Sir John Smith (1923-2007) was a politician, defender of Britain’s built heritage, and a director of Coutts & Co, 1950-93.
Background and early life
John Lindsay Eric Smith was born in London on 3 April 1923. He was the second of four children of (Evan Cadogan) Eric Smith and his wife, (Beatrice) Helen. He was descended on his mother’s side from the tourism pioneer Thomas Cook, and on his father’s side from the Smith banking dynasty, which had established Samuel Smith & Co, the first English bank outside London, in Nottingham in the 1650s.
By the beginning of the 20th century there were five Smith family banks, based in London, Nottingham, Derby, Hull and Newark. Through mergers in the next two decades, these banks became part of National Provincial Bank of England in 1918. National Provincial maintained its close connection with the Smith family; John Smith’s father was a director from 1929 and chairman from 1947 until his death in 1950.
Smith attended Eton, then served in the Fleet Air Arm during the Second World War. After the war he studied history at New College, Oxford.
When John Smith left university in 1949 his father Captain Eric Smith was chairman of National Provincial Bank, which had owned Coutts & Co since 1920. Smith went to work at Coutts & Co’s Cavendish Square office, with plans already in place that he should learn about banking business as a preliminary to joining the Coutts board.
In 1950 John Smith became an executive director of Coutts & Co. Colleagues at Coutts saw him as a forward-looking ‘ideas man’. In the late 1950s and early 1960s he was extensively involved in establishing the bank’s Trust Investment Department, setting up suitable systems for regularly reviewing investments, responding to developments in the news and maintaining pertinent information about portfolio investments.
John Smith became a Member of Parliament in 1965, at which point he ceased to be an executive director of Coutts, but he remained a non-executive director until 1993.
In November 1965 Smith was elected Conservative Member of Parliament for the Cities of London and Westminster. He served as a member of the executive of the 1922 Committee (1968-70) and of the Public Accounts Committee (1968-9).
He became increasingly frustrated by what he saw as the lack of suitable facilities to undertake his administrative responsibilities as an MP. In June 1969 he announced that he would not seek re-election, recommending to his constituency party that ‘until the House of Commons is improved, I feel you must try to send there someone who attracts less paper.’
He left parliament in 1970.
Other business interests
John Smith served as deputy governor of the Royal Exchange Assurance. He was (like his father before him) a director of Rolls-Royce, and also of the Financial Times and the Ottoman Bank.
Support for Britain’s built heritage
Smith was a passionate defender of Britain’s built heritage. He served on various committees of the National Trust between 1952 and 1995, and was its deputy chairman, 1980-95. At the time of his death in 2007, a former director-general of the National Trust identified Smith as ‘one of the handful of people’ who transformed it ‘from the small, inward-looking society it had become after the war into the great movement’ it became in later years.

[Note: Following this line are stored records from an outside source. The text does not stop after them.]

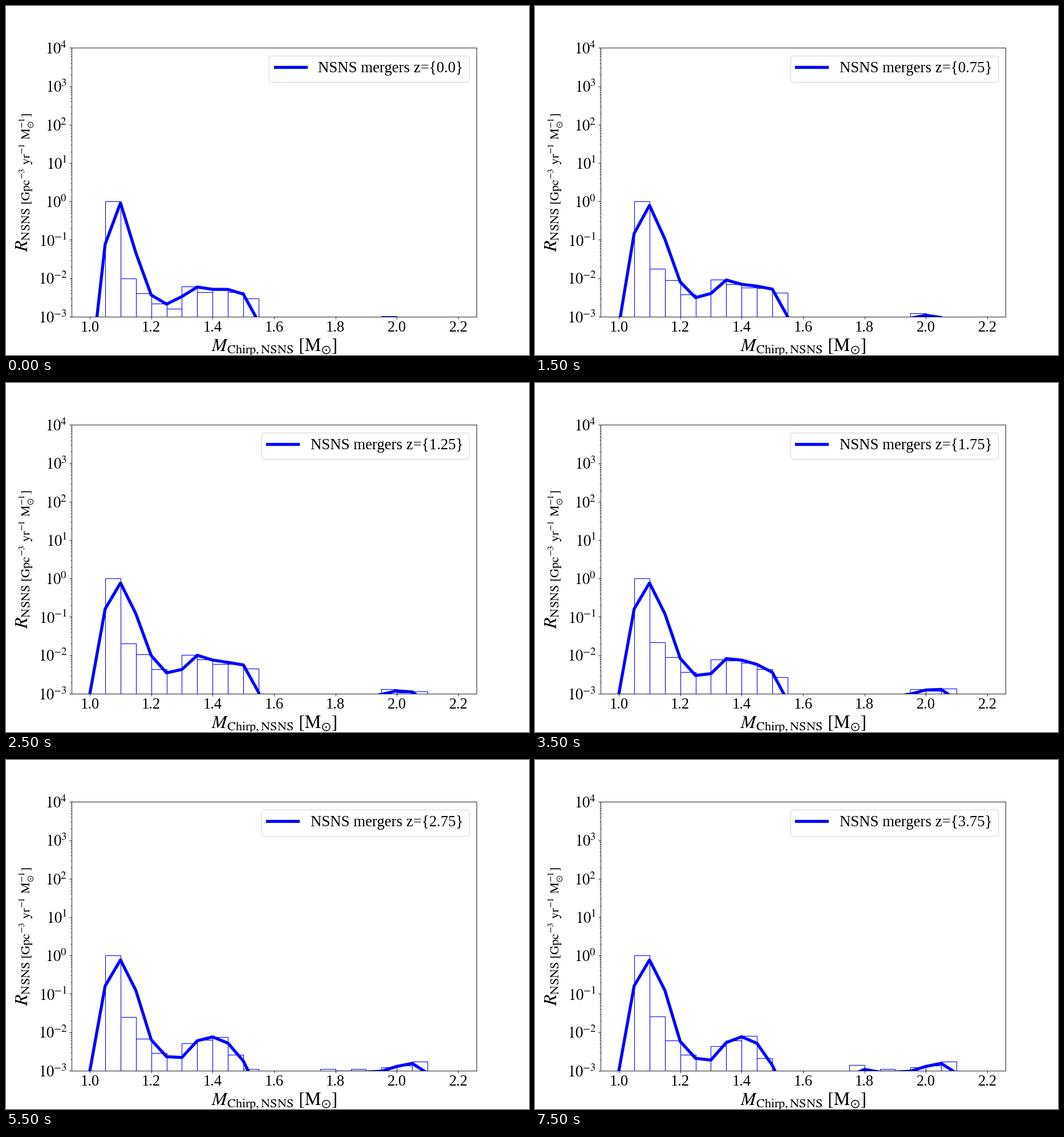
A matplotlib script for the animation above (8000 ms loop, 917 by 611 pixels).

```python
import numpy as np
import matplotlib.pyplot as plt
from matplotlib.animation import FuncAnimation
from matplotlib.ticker import FuncFormatter, LogLocator, MultipleLocator, NullFormatter

W, H, DPI = 917, 611, 64
PT = W / 12 / DPI          # sizes below are for a 12 inch wide figure
FRAMES, STEP = 16, 0.25
Z_MID, Z_END = 1.25, 3.75

plt.rcParams.update({
    "font.family": "Liberation Serif",
    "mathtext.fontset": "stix",
    "font.size": 25 * PT,
    "axes.linewidth": 0.8 * PT,
    "axes.labelpad": 4 * PT,
    "patch.linewidth": 1.0 * PT,
})
for axis in ("xtick", "ytick"):
    plt.rcParams.update({
        f"{axis}.major.size": 3.5 * PT, f"{axis}.major.width": 0.8 * PT,
        f"{axis}.minor.size": 2 * PT, f"{axis}.minor.width": 0.6 * PT,
        f"{axis}.major.pad": 3.5 * PT,
    })

BIN = 0.05
NODES = 1.0 + BIN * np.arange(23)
EDGES = NODES[1:-1]

# Rates are in units of 1e-3; light bins at redshift 0, Z_MID and Z_END
LIGHT = np.log([
    [10, 4.0, 2.2, 1.6, 6.2, 4.4, 5.0, 4.3, 3.0],
    [20, 10.7, 4.3, 0.9, 10.2, 7.8, 5.8, 5.9, 4.5],
    [26, 6.1, 2.6, 0.5, 4.3, 6.0, 8.0, 2.1, 0.8],
])

# Share of each bin that goes to the node on its right
SHARE = np.where(EDGES < 1.6, 0.78 - 3.4 * (EDGES - 1.1) ** 2, 0.5)


def ease_out(t):
    return np.sin(np.pi / 2 * np.clip(t, 0, 1))


def light(z):
    k = int(z >= Z_MID)
    t = (z - Z_MID) / (Z_END - Z_MID) if k else z / Z_MID
    return np.exp(LIGHT[k] + (LIGHT[k + 1] - LIGHT[k]) * ease_out(t))


def heavy(z):
    """Rippled plateau with a broad bump that grows and drifts right."""
    grow = min(z / 2.5, 1)
    x = EDGES[-7:] + BIN / 2
    ripple = 1 + 0.2 * (-1.0) ** np.arange(7)
    bump = np.exp(-((x - 1.99 - 0.055 * grow) / 0.06) ** 4)
    rate = (0.65 + 0.265 * grow) * ripple + (0.25 + 0.4 * grow) * bump
    rate[0] = 0.22 + 0.32 * z
    return rate


def histogram(z):
    return np.concatenate([[1000], light(z), np.full(4, 0.01), heavy(z)])


def curve(z):
    """Gaussian main peak plus the other bins shared between their edges."""
    e = ease_out(z / Z_MID)
    sigma = 0.021 + 0.0055 * e
    y = (920 - 155 * e) * np.exp(-0.5 * ((NODES - 1.0968) / sigma) ** 2)
    rest = histogram(z)
    rest[0] = 0
    y[1:-1] += (1 - SHARE) * rest
    y[2:] += SHARE * rest
    return y


def label(z):
    return f"NSNS mergers z={{{z}}}"


fig = plt.figure(figsize=(W / DPI, H / DPI), dpi=DPI, facecolor="white")
ax = fig.add_axes([0.125, 0.11, 0.775, 0.77])
ax.set_yscale("log")

bars = ax.bar(EDGES, 1e-3 * histogram(0), width=BIN, bottom=1e-9, align="edge",
              fill=False, edgecolor="blue", linewidth=1.0 * PT)
line, = ax.plot(NODES, 1e-3 * curve(0), color="blue", linewidth=5 * PT,
                label=label(0.0))

ax.set_xlim(0.94, 2.26)
ax.set_ylim(1e-3, 1e4)
ax.xaxis.set_major_locator(MultipleLocator(0.2))
ax.yaxis.set_major_locator(LogLocator(numticks=20))
ax.yaxis.set_minor_locator(LogLocator(subs=range(2, 10), numticks=20))
ax.yaxis.set_major_formatter(FuncFormatter(
    lambda v, _: rf"$\mathrm{{10^{{{round(np.log10(v))}}}}}$"))
ax.yaxis.set_minor_formatter(NullFormatter())
ax.set_xlabel(r"$M_{\mathrm{Chirp, NSNS}}\ \mathrm{[M_{\odot}]}$", fontsize=30 * PT)
ax.set_ylabel(r"$R_{\mathrm{NSNS\ [Gpc^{-3}\ yr^{-1}\ M_{\odot}^{-1}]}}$",
              fontsize=30 * PT)
legend = ax.legend(loc="upper right", fontsize=25.3 * PT)


def update(i):
    z = i * STEP
    for bar, h in zip(bars, 1e-3 * histogram(z)):
        bar.set_height(h)
    line.set_ydata(1e-3 * curve(z))
    legend.get_texts()[0].set_text(label(z))
    return [*bars, line, legend]


anim = FuncAnimation(fig, update, frames=FRAMES, interval=500, repeat=True,
                     repeat_delay=0, blit=False)
plt.show()
```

Smith was a member of the Standing Committee on Museums and Galleries, 1958-66; the Inland Waterways Redevelopment Committee, 1959-62; the Historic Buildings Council, 1971-8; the Redundant Churches Fund, 1972-4; and the National Heritage Memorial Fund, 1980-2.
In 1962 Smith founded the Manifold Trust, to raise money for charity by buying long leases close to the date of their expiry. The success of this venture funded many of Smith’s subsequent charitable activities.
In 1965 Smith and his wife founded the Landmark Trust as a means of preserving old buildings while also encouraging people’s interest in them, both as objects of aesthetic beauty and as symbols of the past. The Trust worked to rescue buildings threatened by destruction or decay, and to make them accessible to the public by renting them out as holiday homes. By the time Smith died in 2007 the Trust had saved over 200 buildings in Britain and overseas.
Other offices and honours
John Smith was High Steward of Maidenhead, 1966-75, and Lord Lieutenant of Berkshire, 1975-8.
He was appointed CBE in 1975; knighted in 1988; and made a Companion of Honour in 1994.
His honorary degrees and fellowships included:
- Royal Institute of British Architects (honorary fellow), 1973
- Eton College (fellow), 1974
- New College, Oxford (honorary fellow) 1979
- Royal Incorporation of Architects of Scotland (honorary fellow), 1983
- Exeter University (honorary degree), 1989
- Portsmouth University (honorary degree), 1994
Family life and death
In 1952 John Smith married Christian Carnegy. They had five children together.
He died in Windsor on 7 March, 2007, aged 83.
Related publications and online sources
- Sir John Lindsay Eric Smith in Oxford Dictionary of National Biography
- Obituaries in the Telegraph, Guardian and Independent.